The paper was published in Physical Review Letters, and has an efficient team of scientists behind it which includes Yaneer Bar-Yam, the head of the New England Complex Systems Institute (NECSI), Donald E. Ingber, the founding director of the Harvard Wyss Institute for Biologically Inspired Engineering, and Justin Werfel, a researcher affiliated with both. The bound to be controversial idea of favouring of shorter lifespans was raised first 1870, was then rejected based on theoretical arguments. The team argued that the present explanation of evolution uses the idea of ‘mean-feild analysis’(in which instead of taking the exact conditions, an average of all the possible conditions, like resource availability and danger is used), which is not realistic, when applied on actual systems of life, because every group has a different amount of resources, different kinds of dangers, and different ways to approach them, and called this the ‘spatial system analysis’. In the real world these differences from the average does matter.
The study shows that death isn’t the final fate of an organism, but a measure taken by evolution based on the availability of resources, and pressure to reproduce. In simple words, evolution considers a group’s efficiency in using the resources around it and saving some for its offsprings. It does not allow a single group to use up all the resources available and leave nothing for the future generations, and so, the evolution has given a shorter lifespan than what could have been otherwise possible. The study used simulations based on a new mathematical model, and tested three categories, competition, ascendance and invasion, their effects on societies and their lifespans.
This is what the paper quotes on these three categories:
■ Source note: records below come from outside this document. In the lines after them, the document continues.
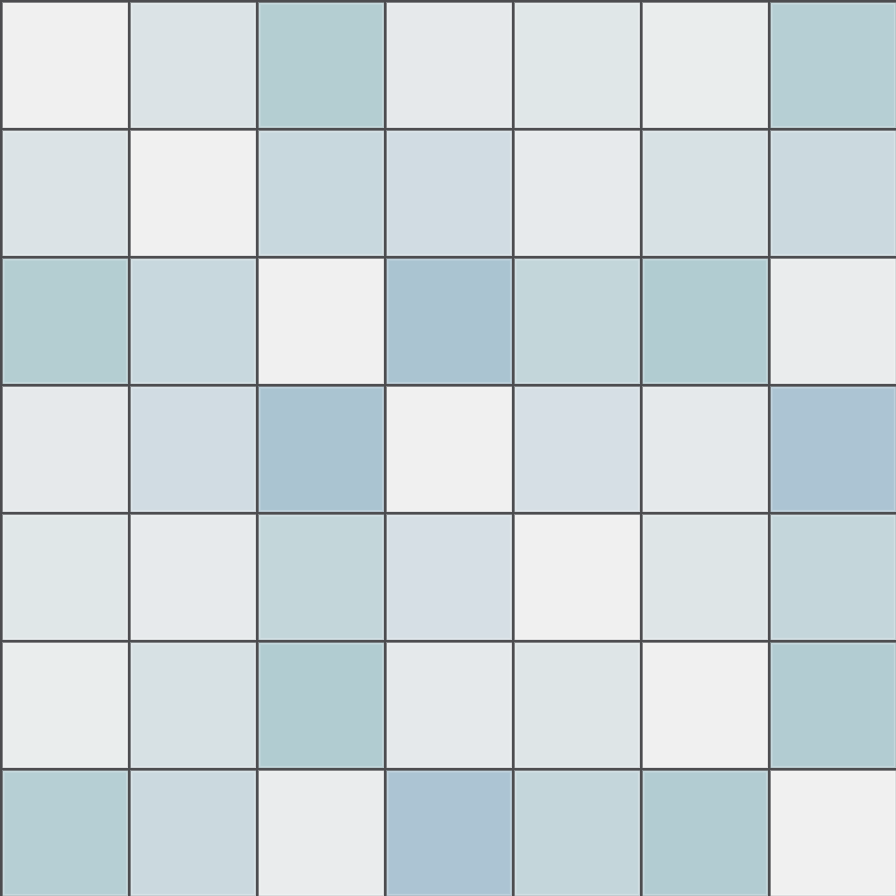
Reproduce this pattern procedurally as a WebGL 2 fragment shader.

```glsl
#version 300 es
precision highp float;

uniform vec2 u_resolution;
out vec4 fragColor;

const int CELLS = 7;
const float LINE_WIDTH = 0.0031;
const float LINE_OFFSET = 0.0014;
const float HALO_REACH = 0.0045;

const vec3 PAPER = vec3(0.941, 0.941, 0.941);
const vec3 LINE_COLOUR = vec3(0.30, 0.30, 0.31);
const vec3 TEAL_DROP = vec3(1.0, 0.56, 0.50);
const vec3 BLUE_DROP = vec3(1.0, 0.64, 0.43);

// One entry per row and column: position in shade space (xy), blueness (z)
const vec3 TRAITS[CELLS] = vec3[CELLS](
    vec3(0.0, 0.0, 0.0),
    vec3(21.0, -3.0, 0.4),
    vec3(60.0, 3.0, 0.1),
    vec3(-10.0, -3.0, 0.8),
    vec3(15.0, 4.0, 0.2),
    vec3(-3.0, 5.0, 0.1),
    vec3(58.0, -3.0, 0.2)
);

// Symmetric shading: the further apart two traits are, the deeper the tint
vec3 cellColour(vec3 rowTrait, vec3 columnTrait) {
    float depth = distance(rowTrait.xy, columnTrait.xy) / 255.0;
    float blueness = clamp(rowTrait.z + columnTrait.z, 0.0, 1.0);
    return PAPER - depth * mix(TEAL_DROP, BLUE_DROP, blueness);
}

// Distance to the nearest grid line, in canvas units
float gridDistance(vec2 gridPos, float cellCount) {
    vec2 toLine = abs(fract(gridPos + 0.5) - 0.5) / cellCount;
    return min(toLine.x, toLine.y);
}

// Smooth coverage of a stroke at a given distance from its centre
float strokeCoverage(float dist, float width, float pixel) {
    return clamp((0.5 * width - dist) / pixel + 0.5, 0.0, 1.0);
}

void main() {
    vec2 uv = gl_FragCoord.xy / u_resolution;
    float pixel = 1.0 / min(u_resolution.x, u_resolution.y);

    // Cells are counted from the top left corner
    vec2 gridPos = (vec2(uv.x, 1.0 - uv.y) - LINE_OFFSET) * float(CELLS);
    ivec2 cell = clamp(ivec2(floor(gridPos)), ivec2(0), ivec2(CELLS - 1));
    vec3 colour = cellColour(TRAITS[cell.y], TRAITS[cell.x]);

    // Faint pale rim beside each line, then the line itself
    float dist = gridDistance(gridPos, float(CELLS));
    float halo = 1.0 - smoothstep(0.6 * HALO_REACH, HALO_REACH, dist);
    colour = mix(colour, vec3(1.0), 0.25 * halo);
    colour = mix(colour, LINE_COLOUR, strokeCoverage(dist, LINE_WIDTH, pixel));

    fragColor = vec4(colour, 1.0);
}
```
“Competition” directly tests the dynamics of two competing strains. We introduce one consumer of the first type into a population of the second, and track the number of each over time. Longer-lived strains can have a temporary advantage that may last for hundreds of generations, but eventually be out-competed by shorter-lived types . The mean- field approximation fails because local resource availability quickly becomes characteristic of the local strain rather than of the population as a whole; longer-lived types have resource-impoverished environments.
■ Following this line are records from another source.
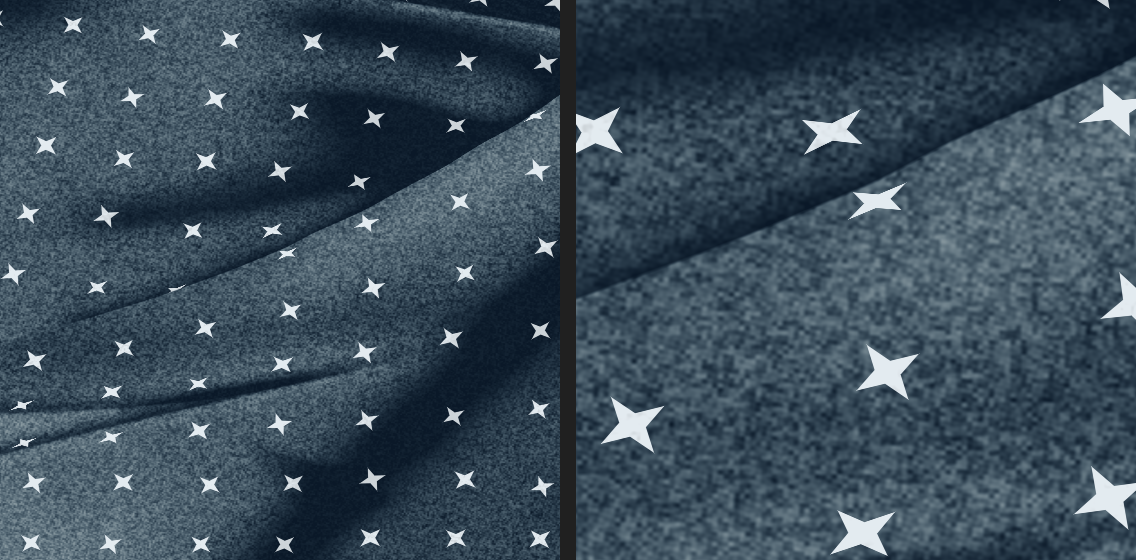
Left: the whole. Right: its middle third, enlarged.
Write a WebGL 1 fragment shader that draws this texture.

```glsl
precision highp float;
// Draped dark denim-blue cloth with soft folds and scattered white four-pointed stars.
uniform vec2 u_resolution;

float hash(vec2 p) {
  vec3 q = fract(vec3(p.xyx) * 0.1031);
  q += dot(q, q.yzx + 33.33);
  return fract((q.x + q.y) * q.z);
}

float noise(vec2 p) {
  vec2 i = floor(p), f = fract(p);
  f = f * f * (3.0 - 2.0 * f);
  return mix(mix(hash(i), hash(i + vec2(1, 0)), f.x),
             mix(hash(i + vec2(0, 1)), hash(i + vec2(1, 1)), f.x), f.y);
}

// Shadow profile with separate widths below and above its centre line
float valley(float d, float below, float above) {
  float w = d < 0.0 ? below : above;
  return exp(-d * d / (w * w));
}

// Heights of the main fold and the two small creases
float foldY(float x) { return 0.39 + 0.22 * x + 0.22 * x * x; }
float upperCreaseY(float x) { return 0.265 + 0.19 * x * x; }
float lowerCreaseY(float x) { return 0.19 + 0.26 * x - 0.04 * x * x; }

float star(vec2 d, float angle, float radius) {
  float c = cos(angle), s = sin(angle);
  vec2 a = abs(mat2(c, -s, s, c) * d);
  a = vec2(max(a.x, a.y), min(a.x, a.y));
  return dot(a - vec2(radius, 0.0), normalize(vec2(0.25, 0.75)));
}

// Rows of stars printed on the cloth above or below the main fold
float stars(vec2 p, bool above, float pixel) {
  float cover = 0.0;
  for (int row = -1; row < 6; row++) {
    float j = float(row);
    float slope = above ? -0.09 : 0.3 * clamp(1.0 - j / 4.0, 0.0, 1.0);
    float rowY = above ? 0.58 + 0.115 * j : 0.55 - 0.103 * j;
    float startX = above ? 0.48 + 0.024 * j : 0.51 + 0.01 * sin(j * 2.0);
    float pitch = above ? 0.142 : 0.152;
    float column = floor((p.x - startX) / pitch + 0.5);
    vec2 id = vec2(column + 20.0, j + (above ? 40.0 : 10.0));
    vec2 jitter = vec2(hash(id), hash(id + 7.3)) - 0.5;
    float x = startX + column * pitch;
    vec2 center = vec2(x, rowY + slope * (x - 0.5)) + jitter * 0.016;

    // Foreshorten the stars where the cloth turns away
    float turn = valley(center.y - foldY(center.x), 0.025, 0.05);
    if (!above) {
      turn = max(turn, valley(center.y - upperCreaseY(center.x), 0.03, 0.03) * step(center.x, 0.6));
      turn = max(turn, valley(center.y - lowerCreaseY(center.x), 0.03, 0.03) * step(center.x, 0.5));
    }
    float squash = mix(0.88, 0.36, turn);
    vec2 d = p - center;
    d.y = (d.y - 0.3 * turn * d.x) / squash;
    float edge = star(d, 0.6 + jitter.x * 0.6, 0.0235 + jitter.y * 0.003);
    cover = max(cover, 1.0 - smoothstep(-pixel, pixel, edge));
  }
  return cover;
}

float upperShade(vec2 p, float f) {
  float x = p.x;
  float t = 0.52 - 0.1 * smoothstep(0.3, 0.8, x);
  t -= 0.4 * valley(p.y - 0.6 - 0.2 * x * x, 0.03, 0.03 + 0.1 * x)
     * smoothstep(0.03, 0.25, x) * (1.0 - smoothstep(0.55, 0.85, x));
  t -= 0.38 * valley(p.y - 0.825 + 0.5 * (x - 0.5) * (x - 0.5), 0.075, 0.03) * smoothstep(0.36, 0.62, x);
  t -= 0.38 * valley(p.y - 0.965 + 0.3 * (x - 0.45) * (x - 0.45), 0.05, 0.035) * smoothstep(0.4, 0.6, x);
  t -= 0.45 * exp(-x * x / 0.03 - (1.0 - p.y) * (1.0 - p.y) / 0.005);
  t -= 0.42 * exp(-max(f, 0.0) / (0.018 + 0.015 * x)) * smoothstep(0.05, 0.17, x);
  // Dark gathered cloth in the far corner, edged by a thin lit hem
  float corner = p.y - 1.0 + 0.17 * (x - 0.7);
  float gathers = 0.05 + 0.08 * sin(corner * 300.0 + x * 40.0);
  t += 0.25 * valley(corner + 0.006, 0.006, 0.004) * step(0.7, x);
  return mix(t, gathers, smoothstep(-0.002, 0.003, corner) * step(0.65, x));
}

float lowerShade(vec2 p, float f) {
  float x = p.x;
  float t = 0.46 + 0.22 * valley(f + 0.05, 0.08, 0.06) * smoothstep(0.2, 0.8, x);
  t += 0.27 * exp(-x * x / 0.15 - p.y * p.y / 0.04);
  t -= 0.12 * valley(p.y - 0.36 - 0.1 * x, 0.05, 0.06);
  t += 0.18 * valley(p.y - 0.23 - 0.2 * x, 0.05, 0.04) * (1.0 - smoothstep(0.6, 0.85, x));
  t -= 0.4 * valley(p.y - upperCreaseY(x), 0.004, 0.022) * (1.0 - smoothstep(0.5, 0.85, x));
  t -= 0.5 * valley(p.y - lowerCreaseY(x), 0.004, 0.02) * (1.0 - smoothstep(0.35, 0.7, x));
  t -= 0.24 * valley(p.y - 0.21 + 0.36 * (x - 0.43), 0.05, 0.015)
     * smoothstep(0.4, 0.5, x) * (1.0 - smoothstep(0.6, 0.75, x));
  // Deep diagonal trough with dimmer cloth behind it
  float trough = (x - 0.49 - 1.04 * p.y) * 0.7;
  t -= 0.14 * smoothstep(-0.03, 0.12, trough);
  return t - 0.46 * valley(trough, 0.08, 0.07);
}

void main() {
  vec2 p = gl_FragCoord.xy / u_resolution;
  float pixel = 0.65 / min(u_resolution.x, u_resolution.y);
  float f = p.y - foldY(p.x) - 0.005 * (noise(p * 14.0) - 0.5);
  float side = smoothstep(-0.0015, 0.0015, f);
  float tone = mix(lowerShade(p, f), upperShade(p, f), side);
  tone = 0.42 + 1.18 * (tone - 0.4) + 0.12 * (noise(p * 9.0) - 0.5);
  tone = max(tone, 0.03);

  // Woven grain, strongest on lit cloth
  float grain = noise(p * vec2(310, 350)) + 0.6 * noise(p * vec2(160, 210) + 31.0) - 0.8;
  float weave = sin(p.x * 900.0 + p.y * 500.0) * sin(p.y * 1000.0 - p.x * 300.0);
  tone += (grain * 0.52 + weave * 0.05) * (0.2 + 0.8 * smoothstep(0.0, 0.5, tone));
  tone = clamp(tone, 0.0, 1.2);
  vec3 cloth = mix(vec3(0.04, 0.095, 0.155), vec3(0.47, 0.54, 0.575), tone);
  cloth += vec3(-0.01, 0.004, 0.012) * 4.0 * tone * (1.0 - tone);

  float print = mix(stars(p, false, pixel), stars(p, true, pixel), side);
  vec3 white = vec3(0.89, 0.92, 0.94) * (0.9 + 0.1 * smoothstep(0.0, 0.4, tone));
  gl_FragColor = vec4(mix(cloth, white, print), 1.0);
}
```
“Ascendance” studies explore the evolution of lifespan in a consumer population undergoing mutation.
“Invasion” studies explore the question of evolutionary origin and stability of the trait of intrinsic mortality: If a rare mutation could confer or remove the capacity for lifespan control, would that mutant have an advantage or a disadvantage in its later spread through the population?
The studies clearly show through graphs, that the present explanation is invalid and the new model properly predicts that in the long run, shorter lifespan guarantees longer time on earth. So if you want humans to live long on earth, use fewer resources and life short individual lives.
This study can bring new advancements in medicine. Since, it is shown that lifespan isn’t inherent but is genetic, a deeper understanding can help targeting the proper genes, and thus increase lifespan. So, let’s wait for the peer review of these papers and see whats more in store for us. Happy Reading!
-The Cosmogasmic Person